Hello,
It is my first year to grow tomato. It is beefsteak and I plant one in a 20" planter. I used "Whiteney Farm" organic all purpose plant food. I read that using organic fertilizer I don't have to worry about overfertilize because it is regulated by the microbes or sth machnism like that. I bought a tomato cage from HD which has 4 rings and 3 stalks. Now, the tomato plant grows to almost the tallest ring but I haven't got any flower not saying fruit. I'm wondering whether I should prune the plant, ie cut some tips? When, where and how? My plant may only get 4 hours afternoon sun. It is the best I can do with my location. How bad will this affect the flowering and production?
Really anxious. Some tomato plants on HD shelf start to bear green tomatos. I guess their living condition may not be as good as my tomato. It is much crowded there and the plant is much shorter.
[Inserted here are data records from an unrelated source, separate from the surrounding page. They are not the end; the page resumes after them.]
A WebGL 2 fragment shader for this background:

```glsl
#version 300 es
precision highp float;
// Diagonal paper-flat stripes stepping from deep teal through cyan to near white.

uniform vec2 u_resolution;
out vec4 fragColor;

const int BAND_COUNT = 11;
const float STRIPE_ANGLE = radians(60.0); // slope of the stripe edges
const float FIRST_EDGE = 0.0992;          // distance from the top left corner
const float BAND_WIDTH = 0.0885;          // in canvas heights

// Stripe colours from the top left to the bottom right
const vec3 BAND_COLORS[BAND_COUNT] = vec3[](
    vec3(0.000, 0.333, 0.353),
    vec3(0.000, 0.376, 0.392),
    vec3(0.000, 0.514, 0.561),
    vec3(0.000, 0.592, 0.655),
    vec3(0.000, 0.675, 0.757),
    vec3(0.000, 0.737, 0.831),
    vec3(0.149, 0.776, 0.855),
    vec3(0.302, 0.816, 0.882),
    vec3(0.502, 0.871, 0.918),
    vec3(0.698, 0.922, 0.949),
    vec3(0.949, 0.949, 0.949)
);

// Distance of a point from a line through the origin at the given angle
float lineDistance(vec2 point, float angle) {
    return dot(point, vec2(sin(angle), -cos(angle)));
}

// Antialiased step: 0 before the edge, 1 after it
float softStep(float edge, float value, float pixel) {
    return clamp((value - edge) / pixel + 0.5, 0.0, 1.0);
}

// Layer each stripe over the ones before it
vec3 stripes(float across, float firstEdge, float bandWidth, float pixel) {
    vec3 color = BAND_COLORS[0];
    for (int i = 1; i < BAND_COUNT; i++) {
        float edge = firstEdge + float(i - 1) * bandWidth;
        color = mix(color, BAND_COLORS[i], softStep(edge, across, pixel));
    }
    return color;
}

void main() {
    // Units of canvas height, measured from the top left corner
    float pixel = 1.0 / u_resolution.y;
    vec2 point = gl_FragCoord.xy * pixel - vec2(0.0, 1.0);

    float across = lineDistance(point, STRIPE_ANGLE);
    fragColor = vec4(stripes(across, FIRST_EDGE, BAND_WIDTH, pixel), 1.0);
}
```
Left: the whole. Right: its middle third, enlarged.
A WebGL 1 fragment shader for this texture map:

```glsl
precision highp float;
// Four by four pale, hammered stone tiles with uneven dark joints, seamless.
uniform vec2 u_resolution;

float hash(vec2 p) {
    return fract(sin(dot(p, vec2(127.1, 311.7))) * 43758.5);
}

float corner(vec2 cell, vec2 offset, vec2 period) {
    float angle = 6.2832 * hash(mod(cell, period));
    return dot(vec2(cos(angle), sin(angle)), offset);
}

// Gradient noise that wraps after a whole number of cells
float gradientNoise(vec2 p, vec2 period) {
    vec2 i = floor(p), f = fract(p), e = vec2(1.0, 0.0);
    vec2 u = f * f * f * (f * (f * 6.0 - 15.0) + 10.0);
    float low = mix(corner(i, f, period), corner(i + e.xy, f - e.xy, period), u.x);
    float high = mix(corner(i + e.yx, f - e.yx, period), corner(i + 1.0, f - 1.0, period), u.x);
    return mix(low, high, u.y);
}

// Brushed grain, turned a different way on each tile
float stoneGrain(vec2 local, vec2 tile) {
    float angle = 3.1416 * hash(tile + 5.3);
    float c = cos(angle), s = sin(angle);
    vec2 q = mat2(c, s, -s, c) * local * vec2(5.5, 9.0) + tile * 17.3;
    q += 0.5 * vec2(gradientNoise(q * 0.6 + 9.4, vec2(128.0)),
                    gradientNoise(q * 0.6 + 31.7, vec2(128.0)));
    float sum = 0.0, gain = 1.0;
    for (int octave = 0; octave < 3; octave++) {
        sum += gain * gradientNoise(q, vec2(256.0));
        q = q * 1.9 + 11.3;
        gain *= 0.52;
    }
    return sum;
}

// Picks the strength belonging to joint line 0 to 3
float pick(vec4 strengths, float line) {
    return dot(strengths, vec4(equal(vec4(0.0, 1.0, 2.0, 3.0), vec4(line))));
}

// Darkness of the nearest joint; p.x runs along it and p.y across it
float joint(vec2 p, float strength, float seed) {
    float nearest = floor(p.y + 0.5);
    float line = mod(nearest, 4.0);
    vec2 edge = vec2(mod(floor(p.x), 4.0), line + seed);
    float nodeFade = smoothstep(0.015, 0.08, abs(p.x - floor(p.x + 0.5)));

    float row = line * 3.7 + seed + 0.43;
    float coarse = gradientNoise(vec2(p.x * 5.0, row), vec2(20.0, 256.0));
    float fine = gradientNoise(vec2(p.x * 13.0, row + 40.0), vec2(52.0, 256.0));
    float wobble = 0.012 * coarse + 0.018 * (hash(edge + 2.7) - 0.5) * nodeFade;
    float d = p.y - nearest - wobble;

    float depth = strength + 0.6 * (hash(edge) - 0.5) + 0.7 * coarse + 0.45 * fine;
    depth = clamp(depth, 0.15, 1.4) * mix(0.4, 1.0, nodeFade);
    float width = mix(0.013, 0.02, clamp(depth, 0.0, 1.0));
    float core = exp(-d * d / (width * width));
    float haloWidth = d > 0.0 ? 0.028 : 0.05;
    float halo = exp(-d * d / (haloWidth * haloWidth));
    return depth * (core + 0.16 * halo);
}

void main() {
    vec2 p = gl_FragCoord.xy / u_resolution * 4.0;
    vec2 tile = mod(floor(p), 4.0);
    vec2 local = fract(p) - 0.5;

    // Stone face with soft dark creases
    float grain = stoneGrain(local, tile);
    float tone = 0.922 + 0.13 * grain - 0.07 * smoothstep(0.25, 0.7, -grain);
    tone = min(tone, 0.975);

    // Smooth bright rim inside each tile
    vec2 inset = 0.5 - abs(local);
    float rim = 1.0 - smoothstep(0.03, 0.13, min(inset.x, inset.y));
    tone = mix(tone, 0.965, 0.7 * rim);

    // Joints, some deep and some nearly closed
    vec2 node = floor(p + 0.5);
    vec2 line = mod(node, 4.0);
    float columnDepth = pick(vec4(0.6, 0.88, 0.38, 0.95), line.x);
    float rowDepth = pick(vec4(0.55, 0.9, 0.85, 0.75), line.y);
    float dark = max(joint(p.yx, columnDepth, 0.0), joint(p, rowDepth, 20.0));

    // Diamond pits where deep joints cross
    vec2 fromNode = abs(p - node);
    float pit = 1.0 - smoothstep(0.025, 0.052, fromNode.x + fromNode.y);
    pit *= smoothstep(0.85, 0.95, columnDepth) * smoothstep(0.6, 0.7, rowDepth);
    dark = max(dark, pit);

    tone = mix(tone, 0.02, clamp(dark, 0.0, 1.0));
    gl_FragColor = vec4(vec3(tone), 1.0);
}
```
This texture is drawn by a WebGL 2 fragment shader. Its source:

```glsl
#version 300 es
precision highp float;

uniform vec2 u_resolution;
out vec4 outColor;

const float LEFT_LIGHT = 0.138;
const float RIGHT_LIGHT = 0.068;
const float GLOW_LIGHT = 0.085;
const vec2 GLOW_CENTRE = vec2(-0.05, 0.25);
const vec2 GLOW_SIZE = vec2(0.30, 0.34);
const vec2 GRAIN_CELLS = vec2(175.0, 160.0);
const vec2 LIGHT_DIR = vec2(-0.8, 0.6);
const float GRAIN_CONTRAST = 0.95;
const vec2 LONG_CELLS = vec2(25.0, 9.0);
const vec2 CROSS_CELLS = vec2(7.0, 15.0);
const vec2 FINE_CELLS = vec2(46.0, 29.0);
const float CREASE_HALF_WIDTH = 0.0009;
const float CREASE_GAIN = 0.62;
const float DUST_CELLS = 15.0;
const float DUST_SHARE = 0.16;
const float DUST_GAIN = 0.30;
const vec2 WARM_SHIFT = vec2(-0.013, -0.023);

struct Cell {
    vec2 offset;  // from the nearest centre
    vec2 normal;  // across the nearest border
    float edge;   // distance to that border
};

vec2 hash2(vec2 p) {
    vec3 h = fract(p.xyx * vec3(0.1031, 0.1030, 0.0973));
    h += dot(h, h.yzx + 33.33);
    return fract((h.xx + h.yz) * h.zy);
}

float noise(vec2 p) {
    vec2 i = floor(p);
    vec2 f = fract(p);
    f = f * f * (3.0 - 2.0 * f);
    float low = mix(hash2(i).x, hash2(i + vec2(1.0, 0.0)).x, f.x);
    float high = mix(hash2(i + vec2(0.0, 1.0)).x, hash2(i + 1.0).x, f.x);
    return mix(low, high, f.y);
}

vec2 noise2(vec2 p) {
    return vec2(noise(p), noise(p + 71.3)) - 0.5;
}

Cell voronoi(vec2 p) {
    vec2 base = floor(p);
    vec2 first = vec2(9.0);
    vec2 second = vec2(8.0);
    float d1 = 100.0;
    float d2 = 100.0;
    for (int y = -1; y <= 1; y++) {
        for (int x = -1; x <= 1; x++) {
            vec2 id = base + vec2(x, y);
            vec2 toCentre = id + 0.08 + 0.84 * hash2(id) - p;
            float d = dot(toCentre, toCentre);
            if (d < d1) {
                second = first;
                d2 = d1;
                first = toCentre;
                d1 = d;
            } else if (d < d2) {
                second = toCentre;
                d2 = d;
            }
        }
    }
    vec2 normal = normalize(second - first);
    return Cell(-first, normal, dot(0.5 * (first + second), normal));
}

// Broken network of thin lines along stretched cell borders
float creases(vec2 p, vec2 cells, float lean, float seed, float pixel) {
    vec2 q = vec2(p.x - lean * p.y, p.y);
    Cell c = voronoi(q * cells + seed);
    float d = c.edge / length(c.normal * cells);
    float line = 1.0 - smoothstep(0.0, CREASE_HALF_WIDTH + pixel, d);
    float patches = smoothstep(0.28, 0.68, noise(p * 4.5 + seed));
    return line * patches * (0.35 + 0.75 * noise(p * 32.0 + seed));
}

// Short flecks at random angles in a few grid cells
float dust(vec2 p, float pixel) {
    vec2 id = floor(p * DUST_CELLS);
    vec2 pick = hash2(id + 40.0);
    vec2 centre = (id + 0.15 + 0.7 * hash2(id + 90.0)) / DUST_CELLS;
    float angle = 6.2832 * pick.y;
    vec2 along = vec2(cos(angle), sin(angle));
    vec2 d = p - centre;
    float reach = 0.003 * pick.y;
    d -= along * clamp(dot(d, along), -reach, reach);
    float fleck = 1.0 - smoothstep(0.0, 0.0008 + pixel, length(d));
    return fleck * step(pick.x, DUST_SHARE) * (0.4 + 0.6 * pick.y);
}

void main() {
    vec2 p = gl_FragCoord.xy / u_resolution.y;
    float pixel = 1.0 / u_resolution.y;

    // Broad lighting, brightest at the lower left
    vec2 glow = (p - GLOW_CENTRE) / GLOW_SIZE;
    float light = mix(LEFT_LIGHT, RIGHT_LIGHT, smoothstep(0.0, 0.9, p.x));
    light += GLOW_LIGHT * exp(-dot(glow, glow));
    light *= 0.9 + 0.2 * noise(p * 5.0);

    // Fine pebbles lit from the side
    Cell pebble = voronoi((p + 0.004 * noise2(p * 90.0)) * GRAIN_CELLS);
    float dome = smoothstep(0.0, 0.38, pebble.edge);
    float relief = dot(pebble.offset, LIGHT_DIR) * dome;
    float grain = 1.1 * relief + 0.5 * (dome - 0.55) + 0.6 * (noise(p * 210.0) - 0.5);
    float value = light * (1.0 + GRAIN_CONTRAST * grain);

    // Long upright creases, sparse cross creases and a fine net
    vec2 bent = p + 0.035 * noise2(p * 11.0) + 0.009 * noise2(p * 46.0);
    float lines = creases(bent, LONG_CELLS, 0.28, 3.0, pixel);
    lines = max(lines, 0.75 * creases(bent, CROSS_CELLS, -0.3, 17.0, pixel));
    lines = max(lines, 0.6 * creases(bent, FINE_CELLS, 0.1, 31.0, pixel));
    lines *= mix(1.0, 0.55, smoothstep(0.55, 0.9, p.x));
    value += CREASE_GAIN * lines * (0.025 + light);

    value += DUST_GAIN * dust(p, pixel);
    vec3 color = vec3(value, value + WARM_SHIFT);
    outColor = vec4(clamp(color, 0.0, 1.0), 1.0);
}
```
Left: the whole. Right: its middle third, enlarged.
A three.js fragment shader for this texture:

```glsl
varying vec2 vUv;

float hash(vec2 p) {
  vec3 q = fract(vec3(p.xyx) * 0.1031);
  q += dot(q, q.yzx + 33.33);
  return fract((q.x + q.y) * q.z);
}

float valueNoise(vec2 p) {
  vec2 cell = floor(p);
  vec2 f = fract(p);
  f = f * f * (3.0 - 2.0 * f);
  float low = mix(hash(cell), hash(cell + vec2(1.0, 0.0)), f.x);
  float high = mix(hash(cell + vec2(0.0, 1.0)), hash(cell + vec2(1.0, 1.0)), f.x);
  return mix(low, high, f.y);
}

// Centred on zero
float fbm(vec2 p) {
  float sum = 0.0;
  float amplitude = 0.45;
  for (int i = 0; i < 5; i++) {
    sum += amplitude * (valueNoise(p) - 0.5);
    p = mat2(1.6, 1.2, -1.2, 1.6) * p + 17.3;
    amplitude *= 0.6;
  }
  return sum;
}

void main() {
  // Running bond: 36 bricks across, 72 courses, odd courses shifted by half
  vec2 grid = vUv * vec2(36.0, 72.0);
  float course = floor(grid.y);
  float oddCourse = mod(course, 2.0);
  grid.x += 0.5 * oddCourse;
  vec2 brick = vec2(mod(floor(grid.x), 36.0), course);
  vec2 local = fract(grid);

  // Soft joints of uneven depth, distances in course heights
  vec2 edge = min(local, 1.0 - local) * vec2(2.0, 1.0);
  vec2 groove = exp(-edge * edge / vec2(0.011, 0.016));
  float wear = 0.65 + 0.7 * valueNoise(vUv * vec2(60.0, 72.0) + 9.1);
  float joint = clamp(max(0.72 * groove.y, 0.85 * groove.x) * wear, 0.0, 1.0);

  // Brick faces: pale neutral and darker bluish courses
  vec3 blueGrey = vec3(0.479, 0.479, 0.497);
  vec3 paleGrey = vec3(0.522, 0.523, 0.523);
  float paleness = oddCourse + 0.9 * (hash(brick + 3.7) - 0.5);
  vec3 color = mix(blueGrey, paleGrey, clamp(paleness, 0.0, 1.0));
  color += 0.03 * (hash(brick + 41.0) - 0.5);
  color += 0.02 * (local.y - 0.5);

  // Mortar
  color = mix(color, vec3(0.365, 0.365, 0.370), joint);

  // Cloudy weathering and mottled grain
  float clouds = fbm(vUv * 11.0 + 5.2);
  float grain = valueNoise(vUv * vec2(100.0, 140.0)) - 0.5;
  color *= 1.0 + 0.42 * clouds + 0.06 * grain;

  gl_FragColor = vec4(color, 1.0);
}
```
Though the finding is encouraging, it also makes me wonder whether I miss sth in growing my tomato.
Thanks for your advice!
Frank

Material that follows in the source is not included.